## EXERCISE REQUIREMENTS
Search each line below for the word "jointDistance" and list those that contain it.

## AVAILABLE DATA
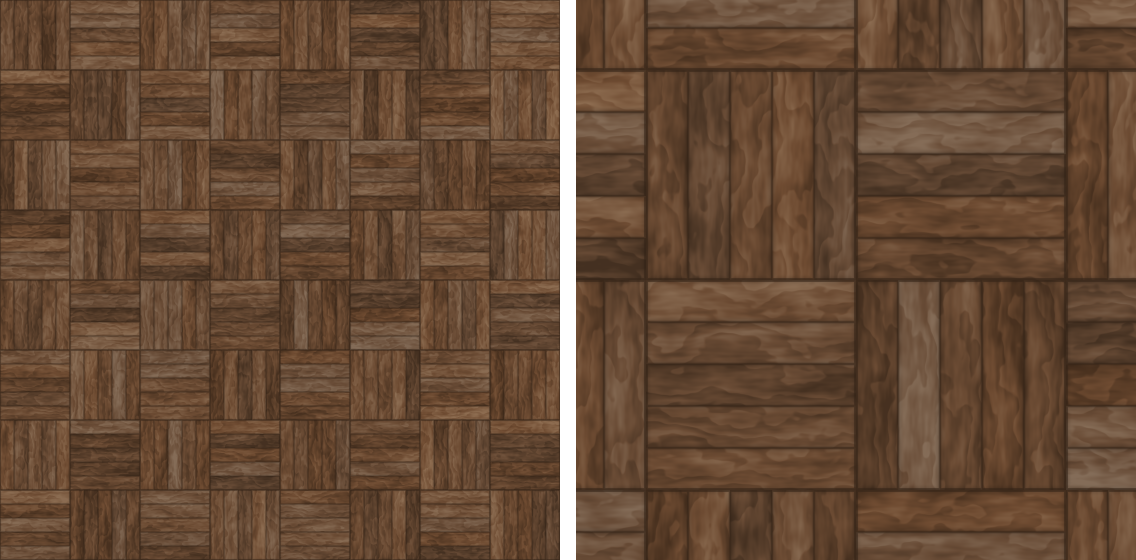
Left: the whole. Right: its middle third, enlarged.
A WebGL 2 fragment shader for this texture:

```glsl
#version 300 es
precision highp float;
// Basket-weave parquet: square blocks of walnut planks in alternating directions.

#define BLOCKS 8.0          // blocks across and down
#define PLANKS 5.0          // planks in each block
#define SEAM 0.006          // half width of a plank seam, in blocks
#define JOINT 0.009         // half width of a block joint, in blocks
#define PLANK_VARIATION 0.52
#define FIGURE_STRENGTH 0.50
#define RING_STRENGTH 0.24
#define FIBRE_STRENGTH 0.16
#define DARK_WOOD vec3(0.275, 0.190, 0.125)
#define MID_WOOD vec3(0.420, 0.295, 0.203)
#define PALE_WOOD vec3(0.535, 0.425, 0.330)
#define SEAM_COLOR vec3(0.205, 0.140, 0.090)

uniform vec2 u_resolution;
out vec4 fragColor;

vec3 hash3(vec2 p) {
    vec3 q = fract(p.xyx * vec3(0.1031, 0.1030, 0.0973));
    q += dot(q, q.yxz + 33.33);
    return fract((q.xxy + q.yzz) * q.zyx);
}

vec2 gradientAt(vec2 p) {
    float angle = 6.28318 * hash3(p).x;
    return vec2(cos(angle), sin(angle));
}

float gradientNoise(vec2 p) {
    vec2 i = floor(p), f = fract(p);
    vec2 u = f * f * f * (f * (f * 6.0 - 15.0) + 10.0);
    vec2 e = vec2(1.0, 0.0);
    float low = mix(dot(gradientAt(i), f),
                    dot(gradientAt(i + e.xy), f - e.xy), u.x);
    float high = mix(dot(gradientAt(i + e.yx), f - e.yx),
                     dot(gradientAt(i + e.xx), f - e.xx), u.x);
    return mix(low, high, u.y);
}

float fbm(vec2 p) {
    float sum = 0.0, amplitude = 0.8;
    for (int octave = 0; octave < 4; octave++) {
        sum += amplitude * gradientNoise(p);
        p = p * 2.03 + 17.3;
        amplitude *= 0.5;
    }
    return sum;
}

// Wood of one plank; x runs along the block, y across the plank.
vec3 plankWood(vec2 p, vec3 seed) {
    vec2 offset = floor(seed.xy * 400.0);
    float figure = fbm(vec2(p.x * 1.6, p.y * 1.7) + offset);

    // Growth rings drift over the plank, each darkening toward one sharp edge.
    float warp = fbm(vec2(p.x * 2.2, p.y * 0.8) + offset.yx + 51.0);
    float phase = fract(p.y * 1.5 + warp * 2.4 + seed.z * 9.0);
    float ring = smoothstep(0.0, 0.82, phase) * (1.0 - smoothstep(0.86, 1.0, phase));

    float fibre = gradientNoise(vec2(p.x * 6.0 + warp, p.y * 7.0) + offset + 23.0)
                + 0.6 * gradientNoise(vec2(p.x * 13.0, p.y * 13.0 + warp * 3.0) + offset);

    float tone = 0.5 + PLANK_VARIATION * (seed.x - 0.5)
               + FIGURE_STRENGTH * figure
               - RING_STRENGTH * (ring - 0.42)
               + FIBRE_STRENGTH * fibre;
    tone = clamp(tone, 0.0, 1.0);
    vec3 wood = mix(DARK_WOOD, MID_WOOD, min(tone * 2.0, 1.0));
    wood = mix(wood, PALE_WOOD, max(tone * 2.0 - 1.0, 0.0));
    return wood * (1.0 + (seed.y - 0.5) * vec3(0.07, 0.0, -0.10));
}

vec3 parquet(vec2 uv, float pixel) {
    vec2 grid = uv * BLOCKS;
    vec2 block = floor(grid), cell = fract(grid);
    bool upright = mod(block.x + block.y, 2.0) > 0.5;
    vec2 p = upright ? cell.yx : cell;

    float lane = p.y * PLANKS;
    float plank = floor(lane), across = fract(lane);
    vec3 seed = hash3(block * vec2(7.0, 13.0) + vec2(plank * 31.0, plank * 3.0) + 5.0);
    vec3 color = plankWood(vec2(p.x, across), seed);

    // Soft edge shade, then thin seams and block joints.
    float seamDistance = min(across, 1.0 - across) / PLANKS;
    vec2 border = min(cell, 1.0 - cell);
    float jointDistance = min(border.x, border.y);
    color *= 1.0 - 0.13 * (1.0 - smoothstep(0.0, 0.03, min(seamDistance, jointDistance)));
    float seam = 1.0 - smoothstep(SEAM - pixel * 0.5, SEAM + pixel * 0.5, seamDistance);
    float joint = 1.0 - smoothstep(JOINT - pixel * 0.5, JOINT + pixel * 0.5, jointDistance);
    return mix(color, SEAM_COLOR, max(seam * 0.55, joint * 0.65));
}

void main() {
    float side = min(u_resolution.x, u_resolution.y);
    vec3 color = vec3(0.0);
    // Average a 2 by 2 grid of samples to smooth the grain and edges.
    for (int i = 0; i < 4; i++) {
        vec2 jitter = vec2(i % 2, i / 2) * 0.5 - 0.25;
        color += parquet((gl_FragCoord.xy + jitter) / side, BLOCKS / side);
    }
    fragColor = vec4(color * 0.25, 1.0);
}
```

## SOLUTION TO THIS EXERCISE
    float jointDistance = min(border.x, border.y);
    color *= 1.0 - 0.13 * (1.0 - smoothstep(0.0, 0.03, min(seamDistance, jointDistance)));
    float joint = 1.0 - smoothstep(JOINT - pixel * 0.5, JOINT + pixel * 0.5, jointDistance);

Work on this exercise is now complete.